A commonly heard expression among politicians and newspapers during this economic crisis has been the phrase “too big to fail”. It refers to the basic principle under capitalism that in times of crisis, which capitalism necessarily engenders every now and then, the largest companies and banks cannot be allowed to go bankrupt. Smaller businesses can go bankrupt, millions can become unemployed, but a truly ‘free’ market solution of bankruptcy for all overinvested corporations would so thoroughly destroy any modern advanced economy that it would inevitably lead to revolt and revolution. To stave this off, any amount of tax money and borrowing is therefore justified to save banks and companies of such size that their fall would risk taking everything else with it. As a result, real unemployment in the United States is estimated to be around 16%, yet enormous sums in the billions of dollars have been borrowed by its government to prop up the profitability of its largest banks and insurers, from AIG to Goldman Sachs.(1)
Yet rarely is this expression used for an entire country, even though there is no reason why entire economies should not have the same position within regional wholes. Where Iceland has now gone essentially bankrupt as a result of its ultraliberal banking policies and the subsequent extortion of its debtors by the Netherlands and Great Britain, its small size and relatively one-sided economy prevents this from becoming a major economic problem. The same cannot be said of Greece. Continue reading “Crisis in Greece” →
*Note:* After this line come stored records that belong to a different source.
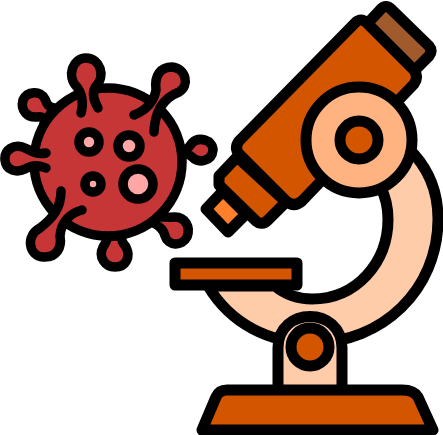
<!DOCTYPE html>
<html lang="en">
<head>
<meta charset="utf-8">
<title>Virus and microscope icon</title>
<style>
:root {
  --ink: #000;
  --paper: #fff;
  --virus: #c63637;
  --spot: #ffa6a6;
  --metal: #d35500;
  --eyepiece: #a05a2c;
  --lens: #ff7f2a;
  --knob: #ffb380;
  --arm: #ffccaa;
}
html, body { margin: 0; background: var(--paper); overflow: hidden; }
svg { display: block; width: 443px; height: 435px; }
.outlined { stroke: var(--ink); stroke-width: 11; stroke-linejoin: round; stroke-linecap: round; }
.virus { fill: var(--virus); stroke-width: 9.5; }
.spot { fill: var(--spot); }
.metal { fill: var(--metal); }
.eyepiece { fill: var(--eyepiece); }
.lens { fill: var(--lens); }
.knob { fill: var(--knob); }
.arm { fill: var(--arm); }
</style>
</head>
<body>
<svg viewBox="0 0 443 435" role="img" aria-label="A red virus beside an orange microscope">
  <g id="virus" class="outlined virus">
    <g id="spikes-behind">
      <path d="M54 108C48 107 47 104 45 99C41 90 27 91 23 100C20 111 28 118 37 117C42 116 45 118 44 124Z"/>
      <path d="M180 150C187 151 189 147 192 143C199 136 213 140 213 150C212 161 199 164 192 157C189 154 186 154 180 156Z"/>
      <path d="M157 216C163 218 168 217 175 217C185 217 191 227 187 237C182 247 168 246 165 236C164 230 160 226 152 222Z"/>
      <path d="M107 236C108 241 105 243 103 247C98 257 105 267 115 267C126 267 131 257 126 247C123 243 121 241 122 236Z"/>
    </g>
    <circle cx="108" cy="162" r="74"/>
    <g id="spikes-front">
      <path d="M81 113C84 102 82 94 77 87C66 76 73 58 86 58C100 58 106 76 96 86C91 93 94 101 98 108"/>
      <path d="M134 115C147 110 154 101 156 90C154 75 161 67 172 67C186 68 190 86 179 92C166 97 155 108 154 132"/>
      <path d="M46 153C37 155 31 151 25 148C14 143 4 150 5 160C6 171 17 173 25 169C32 165 39 165 46 168"/>
      <path d="M61 191C61 208 53 218 40 228C25 236 29 256 43 257C57 258 62 247 60 236C61 222 70 213 82 210"/>
    </g>
    <g id="spots" class="spot">
      <circle cx="89" cy="142" r="10"/>
      <circle cx="129" cy="146" r="11"/>
      <circle cx="93" cy="184" r="8"/>
      <circle cx="138" cy="184" r="15"/>
    </g>
  </g>

  <g id="microscope" class="outlined">
    <path id="curved-arm" class="arm" d="M408 148C427 166 438 190 438 219C438 290 382 343 312 343C269 343 231 324 208 286H275C286 295 298 299 312 299C356 299 388 263 388 219C388 208 386 198 381 188Z"/>
    <path id="pillar" class="arm" d="M278 391V348C278 306 342 306 342 348V391Z"/>
    <circle id="pivot" class="metal" cx="310" cy="347" r="19"/>
    <path id="base" class="metal" d="M202 430L216 397Q219 390 227 390H402Q414 390 418 397L433 430Z"/>
    <rect id="stage" class="metal" x="175" y="263" width="122" height="22"/>
    <polygon id="lens-tip" class="lens" points="223,191 206,209 228,232 246,214"/>
    <path id="nosepiece" class="metal" d="M237 157L219 176V185L256 221Q262 226 268 220L286 202Z"/>
    <path id="eyepiece" class="eyepiece" d="M367 24L381 9Q386 4 391 9L429 46Q433 51 429 56L413 72Z"/>
    <path id="tube" class="metal" d="M239 141L355 23Q361 17 367 23L414 70Q419 77 414 84L302 201Q294 208 286 201L239 154Q234 148 239 141Z"/>
    <circle id="focus-knob" class="knob" cx="359" cy="140" r="53"/>
    <circle id="focus-axle" class="metal" cx="359" cy="140" r="19"/>
  </g>
</svg>
</body>
</html>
When an earthquake of 7.0 on the Moment scale struck the country of Haiti recently, this led to a total collapse of the government, economy and social institutions of this already plagued country. Some 200.000 people are estimated to have died, on a total population of about 9 million – the proportional equivalent of some 7 million Americans dying at once. It killed also the opposition leader, the Archbishop, and most of the staff of the United Nations mission in Haiti, MINUSTAH. There has subsequently been an outpouring of foreign aid and medical support from many countries around the world. And yet the question about this long-suffering country remains: how come it was so poor and so unprepared? Haiti is not far from the United States, one of the world’s richest countries, and yet it is itself one of the world’s poorest, and has been so for a long time.
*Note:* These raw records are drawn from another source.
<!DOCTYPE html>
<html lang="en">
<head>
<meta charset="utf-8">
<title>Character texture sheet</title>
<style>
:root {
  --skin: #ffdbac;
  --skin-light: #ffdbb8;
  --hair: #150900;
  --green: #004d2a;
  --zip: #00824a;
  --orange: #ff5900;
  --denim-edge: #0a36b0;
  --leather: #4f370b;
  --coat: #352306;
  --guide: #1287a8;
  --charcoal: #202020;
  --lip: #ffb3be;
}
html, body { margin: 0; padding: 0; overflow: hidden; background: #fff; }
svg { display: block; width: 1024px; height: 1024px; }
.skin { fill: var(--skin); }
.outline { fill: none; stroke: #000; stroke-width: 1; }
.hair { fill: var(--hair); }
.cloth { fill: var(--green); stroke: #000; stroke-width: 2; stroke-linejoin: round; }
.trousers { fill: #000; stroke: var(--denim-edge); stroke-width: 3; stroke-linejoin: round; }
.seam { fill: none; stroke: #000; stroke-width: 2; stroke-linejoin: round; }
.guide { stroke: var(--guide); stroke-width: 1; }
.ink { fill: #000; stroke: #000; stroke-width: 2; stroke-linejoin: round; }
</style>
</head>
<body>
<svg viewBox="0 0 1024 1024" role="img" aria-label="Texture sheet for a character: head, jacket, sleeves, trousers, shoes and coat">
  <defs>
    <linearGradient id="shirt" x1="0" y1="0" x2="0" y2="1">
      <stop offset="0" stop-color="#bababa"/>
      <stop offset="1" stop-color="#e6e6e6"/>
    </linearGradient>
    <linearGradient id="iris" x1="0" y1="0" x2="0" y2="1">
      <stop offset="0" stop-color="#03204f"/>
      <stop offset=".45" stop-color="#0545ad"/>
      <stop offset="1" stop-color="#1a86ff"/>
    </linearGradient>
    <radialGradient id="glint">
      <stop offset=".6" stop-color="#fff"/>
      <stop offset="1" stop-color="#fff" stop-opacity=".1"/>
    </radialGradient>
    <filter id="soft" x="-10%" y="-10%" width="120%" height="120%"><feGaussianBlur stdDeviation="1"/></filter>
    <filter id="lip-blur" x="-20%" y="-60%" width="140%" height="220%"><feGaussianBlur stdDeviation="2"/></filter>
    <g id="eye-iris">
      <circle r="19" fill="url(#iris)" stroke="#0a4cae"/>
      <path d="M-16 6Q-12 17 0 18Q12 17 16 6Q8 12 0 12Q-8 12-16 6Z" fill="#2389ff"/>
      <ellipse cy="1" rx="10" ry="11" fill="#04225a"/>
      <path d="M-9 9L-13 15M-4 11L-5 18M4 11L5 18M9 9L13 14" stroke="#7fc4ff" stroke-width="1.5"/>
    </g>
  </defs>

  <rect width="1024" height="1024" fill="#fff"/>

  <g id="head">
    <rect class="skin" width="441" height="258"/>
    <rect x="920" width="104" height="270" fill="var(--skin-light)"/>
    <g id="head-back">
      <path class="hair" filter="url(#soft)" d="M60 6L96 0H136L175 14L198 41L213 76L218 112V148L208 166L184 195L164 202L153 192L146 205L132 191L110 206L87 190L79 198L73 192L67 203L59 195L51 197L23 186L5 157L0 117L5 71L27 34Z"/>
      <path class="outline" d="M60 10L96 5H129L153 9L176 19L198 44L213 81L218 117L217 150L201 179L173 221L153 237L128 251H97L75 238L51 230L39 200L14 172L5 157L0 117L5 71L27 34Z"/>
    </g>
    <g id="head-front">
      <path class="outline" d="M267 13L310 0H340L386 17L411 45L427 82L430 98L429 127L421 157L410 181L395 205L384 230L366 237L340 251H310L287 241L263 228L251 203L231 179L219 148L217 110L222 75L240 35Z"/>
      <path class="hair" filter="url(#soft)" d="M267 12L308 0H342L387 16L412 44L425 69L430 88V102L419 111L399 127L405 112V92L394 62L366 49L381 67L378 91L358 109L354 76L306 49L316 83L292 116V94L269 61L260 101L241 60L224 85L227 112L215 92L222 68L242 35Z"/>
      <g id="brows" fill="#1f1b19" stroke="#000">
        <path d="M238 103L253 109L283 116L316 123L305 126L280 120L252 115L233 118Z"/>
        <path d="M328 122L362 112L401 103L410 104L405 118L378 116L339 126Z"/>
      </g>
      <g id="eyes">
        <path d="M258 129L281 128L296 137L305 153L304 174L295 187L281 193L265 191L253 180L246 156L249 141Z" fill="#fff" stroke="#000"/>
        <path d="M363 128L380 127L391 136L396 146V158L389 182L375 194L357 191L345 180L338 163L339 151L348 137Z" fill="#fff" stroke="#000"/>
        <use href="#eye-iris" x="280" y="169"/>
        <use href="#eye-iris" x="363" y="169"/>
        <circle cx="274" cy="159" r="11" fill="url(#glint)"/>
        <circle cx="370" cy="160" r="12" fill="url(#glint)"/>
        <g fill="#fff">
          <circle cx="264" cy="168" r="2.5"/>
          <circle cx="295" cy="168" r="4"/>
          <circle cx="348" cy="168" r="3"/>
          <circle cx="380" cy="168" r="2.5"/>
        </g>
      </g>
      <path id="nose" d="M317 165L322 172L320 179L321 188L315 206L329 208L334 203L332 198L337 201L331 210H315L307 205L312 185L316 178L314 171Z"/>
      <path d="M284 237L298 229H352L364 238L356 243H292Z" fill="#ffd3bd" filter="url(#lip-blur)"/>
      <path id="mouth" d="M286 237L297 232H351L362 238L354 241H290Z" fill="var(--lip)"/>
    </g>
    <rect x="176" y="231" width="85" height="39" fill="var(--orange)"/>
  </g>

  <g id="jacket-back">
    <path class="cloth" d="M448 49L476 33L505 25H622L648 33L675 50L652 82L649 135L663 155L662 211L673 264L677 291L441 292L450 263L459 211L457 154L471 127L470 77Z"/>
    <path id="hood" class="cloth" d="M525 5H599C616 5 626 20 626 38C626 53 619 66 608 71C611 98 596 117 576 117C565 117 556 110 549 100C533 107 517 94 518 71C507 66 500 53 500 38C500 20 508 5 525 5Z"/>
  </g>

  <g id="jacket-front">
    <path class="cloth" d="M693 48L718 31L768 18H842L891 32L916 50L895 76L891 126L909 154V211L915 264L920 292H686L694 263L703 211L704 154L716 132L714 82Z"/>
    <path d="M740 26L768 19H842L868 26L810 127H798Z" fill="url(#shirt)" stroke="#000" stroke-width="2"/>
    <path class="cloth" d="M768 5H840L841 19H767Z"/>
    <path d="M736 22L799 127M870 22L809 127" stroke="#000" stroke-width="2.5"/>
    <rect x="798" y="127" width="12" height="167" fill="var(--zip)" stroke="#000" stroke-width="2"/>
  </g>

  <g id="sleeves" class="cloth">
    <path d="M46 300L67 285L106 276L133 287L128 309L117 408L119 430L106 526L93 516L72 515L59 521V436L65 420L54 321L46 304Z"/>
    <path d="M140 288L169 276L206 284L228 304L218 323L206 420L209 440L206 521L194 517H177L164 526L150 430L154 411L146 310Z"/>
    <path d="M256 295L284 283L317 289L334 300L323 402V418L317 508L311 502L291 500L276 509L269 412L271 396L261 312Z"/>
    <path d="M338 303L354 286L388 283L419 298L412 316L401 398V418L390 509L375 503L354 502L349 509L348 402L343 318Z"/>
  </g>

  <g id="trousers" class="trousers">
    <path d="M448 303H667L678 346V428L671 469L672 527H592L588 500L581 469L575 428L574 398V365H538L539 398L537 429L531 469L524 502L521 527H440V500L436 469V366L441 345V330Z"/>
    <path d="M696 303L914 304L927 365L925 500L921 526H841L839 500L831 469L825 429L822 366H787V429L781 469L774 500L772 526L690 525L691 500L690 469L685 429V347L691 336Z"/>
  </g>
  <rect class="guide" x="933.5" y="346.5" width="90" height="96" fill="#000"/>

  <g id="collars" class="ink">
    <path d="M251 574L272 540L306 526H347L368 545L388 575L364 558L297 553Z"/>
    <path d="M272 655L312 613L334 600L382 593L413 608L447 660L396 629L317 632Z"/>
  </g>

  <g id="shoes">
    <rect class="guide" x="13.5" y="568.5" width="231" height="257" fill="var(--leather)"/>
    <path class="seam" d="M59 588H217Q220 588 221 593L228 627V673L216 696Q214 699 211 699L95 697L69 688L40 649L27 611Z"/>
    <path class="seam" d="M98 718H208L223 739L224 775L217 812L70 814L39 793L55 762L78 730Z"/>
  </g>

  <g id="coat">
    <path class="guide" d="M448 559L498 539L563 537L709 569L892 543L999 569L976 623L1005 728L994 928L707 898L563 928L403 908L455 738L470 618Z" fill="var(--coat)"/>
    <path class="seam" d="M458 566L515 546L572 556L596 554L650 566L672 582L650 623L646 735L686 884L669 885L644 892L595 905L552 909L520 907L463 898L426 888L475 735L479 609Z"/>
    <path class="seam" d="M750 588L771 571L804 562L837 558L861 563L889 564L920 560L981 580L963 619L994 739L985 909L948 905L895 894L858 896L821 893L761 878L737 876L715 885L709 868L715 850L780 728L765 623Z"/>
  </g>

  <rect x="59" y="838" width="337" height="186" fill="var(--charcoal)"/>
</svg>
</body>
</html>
To understand Haiti’s history, we must go back to the days of Columbus. Continue reading “Crisis in Haiti” →
Two developments from central Asia dominate the news: on the one hand, there is the higher pitch of battle in Afghanistan, where the new ‘surge’ strategy by America and its allies seeks to regain control over the wayward provinces and political stability, and on the other hand there is the nuclearization of Iran during a time of internal strife in that country. Just now, coalition forces together with the hastily drummed up ‘Afghan National Army’ are assaulting a Taliban stronghold in the backward and dangerous province of Helmand, attempting to dislodge the Taliban from the southern provinces and regaining the political initiative. This latter point is relevant because of the fiasco of the recent elections for the Afghan Presidency. These elections were widely suspected to be fraudulent, including by the foreign commission to supervise them, but more importantly perhaps the turnout for them was vastly lower compared to the first elections not long after the defeat of the Taliban. The cynicism which saw Hamid Karzai retain power despite the fraud and the manner in which he managed to call the Americans’ bluff when it came to replacing him over it will do nothing to reinvigorate the flagging Afghan confidence in their new government structures. Karzai in the meantime is attempting to consolidate his now more independent position. He has always been much more favorable to the warlords and more inclined to compromise with the old forces than the West and its supporters in the region enjoyed, but now the Americans have shown themselves unwilling or unable to find an alternative to his rule, he can more safely afford to ignore their political demands in the domestic arena. This is shown in practice by his proposed electoral law changes, which would make candidates for office highly more dependent on external financing (i.e. robbery and drug trade, like the warlords) and reduce the participation of women in national politics, much disliked by the traditionalists whom Karzai persistently seeks to win over.(1)
All of this therefore makes it clear that the Americans and their allies in Afghanistan have to make a good showing on the scene to regain the initiative and the attention of the Afghans. Everything depends on the degree to which the Afghan population overall perceives the current situation, including occupation, as superior to the alternatives. Continue reading “More on Afghanistan, Iran” →
The British arms manufacturing giant BAE (British Aerospace) has been fined some 286 million pounds sterling for bribing government officials in Third World countries to place orders with their company.(1) Among other activities, they bribed officials in Tanzania to order an advanced radar system for defense in that country, even though Tanzania is not likely to be at war with anyone and is one of the poorer nations in the world. What makes the case all the more remarkable is the fact that earlier on British prosecutors intended to prosecute over bribery of Saudi officials to the same purpose, but that a combined action from then Prime Minister Tony Blair and the Attorney General, Lord Goldsmith, quashed the case, in order not to offend the Western ‘allies’ in Saudi Arabia. In this manner, they showed that neither rule of law nor combating theocracy mean anything to the gentlemen politicians who rule our countries, but that only strategic maneouvers do. Little seems to have changed since the days of the ‘Great Game’ and the Victorian approach to international relations. Continue reading “BAE and the Arms Trade” →